Many people have heard of a "will" and a "living will." A will is a document that identifies a person's wishes to be executed after death. A living will, on the other hand, discusses a person's health care wishes in the event that the individual becomes incapacitated and unable to make decisions on his or her own. The individual may appoint a power of attorney to carry out these wishes.
Another document is a living trust, also called a revocable trust. This allows the individual to hold assets while he or she is still alive. The document can be revoked or cancelled at any time before the person's death. When the person dies, a trustee handles the assets and ensures they are distributed according to the trust.
The difference between the two is that a living will is valid only for handling health care decisions, whereas a living trust can be used throughout one's life. A living trust works to preserve assets while a person is still alive. It is not used to assist with medical decisions, but a person can appoint a power of attorney to handle medical decisions.
A living will must be created when a person is mentally capable of doing so. Not everyone needs one, but it is a good document to have if a person has strong wishes regarding what should be done if that person were to be in a vegetative state. Some may wish to live, while others may prefer to be taken off life support. An experienced estate planning attorney can help individuals decide what documents are necessary to carry out their wishes.
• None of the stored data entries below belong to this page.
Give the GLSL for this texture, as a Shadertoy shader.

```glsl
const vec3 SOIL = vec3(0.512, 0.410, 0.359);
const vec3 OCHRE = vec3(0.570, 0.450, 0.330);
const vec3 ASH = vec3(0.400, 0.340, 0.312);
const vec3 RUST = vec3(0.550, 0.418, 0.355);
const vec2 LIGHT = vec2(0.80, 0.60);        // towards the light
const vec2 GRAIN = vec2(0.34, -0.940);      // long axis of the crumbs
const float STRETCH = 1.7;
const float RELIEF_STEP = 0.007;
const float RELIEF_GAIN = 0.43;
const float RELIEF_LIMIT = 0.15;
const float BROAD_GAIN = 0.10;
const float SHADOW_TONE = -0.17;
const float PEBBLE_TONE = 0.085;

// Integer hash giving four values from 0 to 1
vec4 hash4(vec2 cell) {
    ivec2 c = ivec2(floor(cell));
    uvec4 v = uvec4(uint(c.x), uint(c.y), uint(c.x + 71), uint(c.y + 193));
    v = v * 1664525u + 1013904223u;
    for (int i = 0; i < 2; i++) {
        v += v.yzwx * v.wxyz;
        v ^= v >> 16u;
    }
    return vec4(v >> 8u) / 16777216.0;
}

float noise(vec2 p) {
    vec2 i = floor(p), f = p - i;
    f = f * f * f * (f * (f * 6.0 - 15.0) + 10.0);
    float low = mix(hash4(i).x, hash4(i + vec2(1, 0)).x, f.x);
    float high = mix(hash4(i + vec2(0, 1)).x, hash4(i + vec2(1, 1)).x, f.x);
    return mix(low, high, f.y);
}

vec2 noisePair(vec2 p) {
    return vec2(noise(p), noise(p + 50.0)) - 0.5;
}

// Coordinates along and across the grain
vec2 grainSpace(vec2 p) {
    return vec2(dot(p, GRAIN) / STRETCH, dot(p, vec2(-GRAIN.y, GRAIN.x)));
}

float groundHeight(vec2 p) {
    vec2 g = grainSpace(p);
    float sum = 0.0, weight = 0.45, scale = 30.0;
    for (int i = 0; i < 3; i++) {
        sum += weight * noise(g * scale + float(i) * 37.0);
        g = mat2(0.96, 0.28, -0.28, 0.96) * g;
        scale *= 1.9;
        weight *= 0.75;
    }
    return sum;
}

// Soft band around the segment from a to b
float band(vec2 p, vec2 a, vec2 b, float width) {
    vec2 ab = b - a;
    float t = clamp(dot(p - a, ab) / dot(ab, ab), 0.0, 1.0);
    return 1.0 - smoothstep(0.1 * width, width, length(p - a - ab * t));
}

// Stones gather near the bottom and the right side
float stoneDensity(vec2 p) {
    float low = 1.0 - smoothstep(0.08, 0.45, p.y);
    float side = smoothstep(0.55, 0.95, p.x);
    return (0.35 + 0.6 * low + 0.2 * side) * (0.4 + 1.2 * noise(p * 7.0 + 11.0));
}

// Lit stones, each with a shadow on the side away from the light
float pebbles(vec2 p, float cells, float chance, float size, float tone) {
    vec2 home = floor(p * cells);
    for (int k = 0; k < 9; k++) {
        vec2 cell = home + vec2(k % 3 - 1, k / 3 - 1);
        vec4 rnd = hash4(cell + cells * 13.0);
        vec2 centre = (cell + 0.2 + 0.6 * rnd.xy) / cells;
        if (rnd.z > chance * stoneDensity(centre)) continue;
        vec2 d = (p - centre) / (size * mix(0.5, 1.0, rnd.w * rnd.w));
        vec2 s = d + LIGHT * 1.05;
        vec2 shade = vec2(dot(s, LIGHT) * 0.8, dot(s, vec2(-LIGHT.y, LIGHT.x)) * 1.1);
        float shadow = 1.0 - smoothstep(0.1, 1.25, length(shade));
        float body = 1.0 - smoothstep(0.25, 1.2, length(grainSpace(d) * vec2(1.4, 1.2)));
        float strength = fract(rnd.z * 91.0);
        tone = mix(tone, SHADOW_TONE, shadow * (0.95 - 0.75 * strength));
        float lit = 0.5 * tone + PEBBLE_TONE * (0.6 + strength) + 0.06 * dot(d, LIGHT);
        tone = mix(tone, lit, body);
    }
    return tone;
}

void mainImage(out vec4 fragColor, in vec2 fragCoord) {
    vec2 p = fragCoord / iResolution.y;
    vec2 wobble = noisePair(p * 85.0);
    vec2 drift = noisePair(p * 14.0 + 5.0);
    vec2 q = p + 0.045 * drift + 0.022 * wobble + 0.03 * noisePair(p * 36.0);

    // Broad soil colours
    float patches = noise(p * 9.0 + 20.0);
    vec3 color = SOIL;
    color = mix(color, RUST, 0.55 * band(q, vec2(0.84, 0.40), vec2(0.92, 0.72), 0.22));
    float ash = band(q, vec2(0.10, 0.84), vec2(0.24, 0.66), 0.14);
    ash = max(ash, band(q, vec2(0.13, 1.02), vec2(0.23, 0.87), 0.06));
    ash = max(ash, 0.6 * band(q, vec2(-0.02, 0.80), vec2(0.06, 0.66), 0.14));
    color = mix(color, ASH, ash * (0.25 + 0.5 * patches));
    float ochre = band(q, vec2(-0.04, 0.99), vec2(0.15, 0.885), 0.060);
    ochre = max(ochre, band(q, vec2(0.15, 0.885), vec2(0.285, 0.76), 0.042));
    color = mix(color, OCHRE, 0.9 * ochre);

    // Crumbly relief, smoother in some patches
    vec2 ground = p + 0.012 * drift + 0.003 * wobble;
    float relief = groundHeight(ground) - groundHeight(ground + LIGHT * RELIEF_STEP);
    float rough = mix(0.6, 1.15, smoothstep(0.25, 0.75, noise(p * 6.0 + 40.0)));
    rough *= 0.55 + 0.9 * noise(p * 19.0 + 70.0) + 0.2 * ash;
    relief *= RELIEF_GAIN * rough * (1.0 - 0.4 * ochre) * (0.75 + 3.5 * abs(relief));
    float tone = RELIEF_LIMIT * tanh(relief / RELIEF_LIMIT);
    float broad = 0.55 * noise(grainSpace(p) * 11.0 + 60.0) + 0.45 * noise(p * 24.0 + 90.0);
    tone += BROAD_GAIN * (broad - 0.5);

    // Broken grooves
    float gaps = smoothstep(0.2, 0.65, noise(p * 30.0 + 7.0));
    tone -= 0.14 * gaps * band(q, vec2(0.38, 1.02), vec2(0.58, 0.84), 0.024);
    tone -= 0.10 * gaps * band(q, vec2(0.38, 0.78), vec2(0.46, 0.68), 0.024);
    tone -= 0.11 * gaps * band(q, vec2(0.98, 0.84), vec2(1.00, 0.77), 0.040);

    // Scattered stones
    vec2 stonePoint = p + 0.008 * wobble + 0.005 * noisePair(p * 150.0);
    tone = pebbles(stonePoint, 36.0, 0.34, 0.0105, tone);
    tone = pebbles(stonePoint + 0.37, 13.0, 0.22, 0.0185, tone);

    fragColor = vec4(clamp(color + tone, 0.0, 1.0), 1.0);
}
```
Source: The Epoch Times, "Living Will vs. Living Trust," Arleen Richards, Dec. 5, 2012